| DESCRIPTION OF THE TASK |
The output should be every line below that includes the word "dashed".

(DATA Opens)

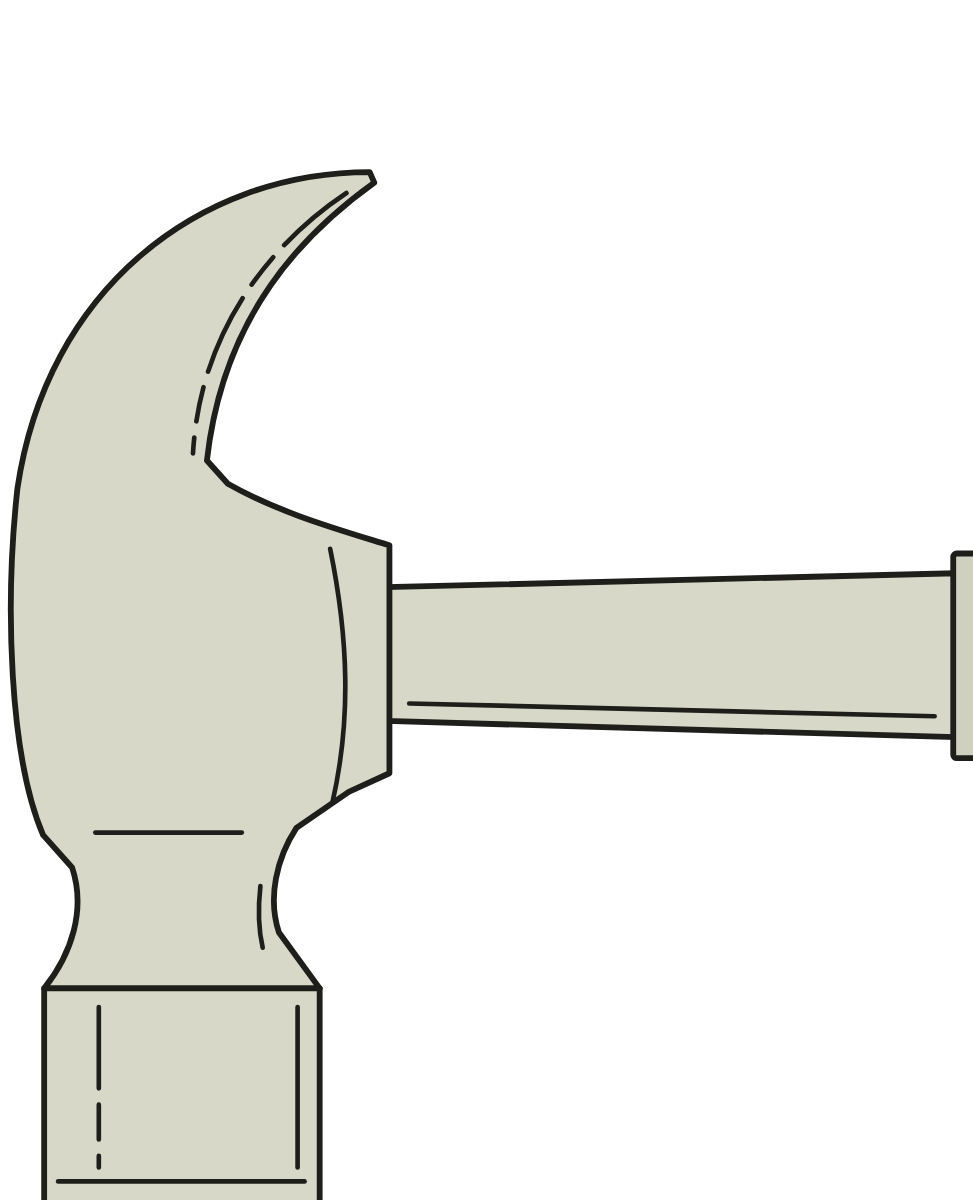
<!DOCTYPE html>
<html lang="en">
<head>
<meta charset="utf-8">
<title>Claw Hammer</title>
<style>
  :root {
    --paper: #ffffff;
    --steel: #d7d8c7;
    --steel-shade: #cfd0be;
    --ink: #1e1f1b;
  }
  html, body {
    margin: 0;
    padding: 0;
    width: 973px;
    height: 1200px;
    overflow: hidden;
    background: var(--paper);
  }
  .hammer-art {
    display: block;
    width: 973px;
    height: 1200px;
  }
  .metal {
    fill: var(--steel);
    stroke: var(--ink);
    stroke-width: 5;
    stroke-linejoin: round;
  }
  .grip {
    fill: var(--steel-shade);
    stroke: var(--ink);
    stroke-width: 5;
    stroke-linejoin: round;
  }
  .detail {
    fill: none;
    stroke: var(--ink);
    stroke-width: 4;
    stroke-linecap: round;
  }
  .detail-dashed {
    fill: none;
    stroke: var(--ink);
    stroke-width: 4;
    stroke-linecap: round;
    stroke-dasharray: 70 14 30 14;
  }
</style>
</head>
<body>
<svg class="hammer-art" viewBox="0 0 837 1032" preserveAspectRatio="none" role="img" aria-label="Claw hammer illustration">
  <g id="handle">
    <path class="metal" d="M332 505 L822 493 L822 634 L332 620 Z"/>
    <rect class="grip" x="820" y="476" width="30" height="176" rx="3"/>
    <path class="detail" d="M352 605 L804 616"/>
  </g>

  <g id="head">
    <path class="metal" d="M318 148 L322 157 C262 200 192 270 178 396 L196 416 C240 441 290 455 335 469 L335 665 L300 681 L255 712 C238 738 230 772 240 802 L275 850 L38 850 C62 820 74 782 62 746 L37 718 C8 650 4 520 15 420 C40 250 170 148 318 148 Z"/>
    <path class="detail-dashed" d="M298 166 C232 210 172 285 166 390"/>
    <path class="detail" d="M284 472 C300 550 302 620 286 690"/>
    <path class="detail" d="M82 716 L208 716"/>
    <path class="detail" d="M224 762 C222 780 222 798 226 815"/>
  </g>

  <g id="striking-face">
    <rect class="metal" x="38" y="850" width="237" height="190"/>
    <path class="detail-dashed" d="M85 866 L85 1004"/>
    <path class="detail" d="M256 866 L256 1004"/>
    <path class="detail" d="M50 1016 L262 1016"/>
  </g>
</svg>
</body>
</html>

(DATA Closes)

| ANSWER TO THIS PROBLEM |
  .detail-dashed {
    <path class="detail-dashed" d="M298 166 C232 210 172 285 166 390"/>
    <path class="detail-dashed" d="M85 866 L85 1004"/>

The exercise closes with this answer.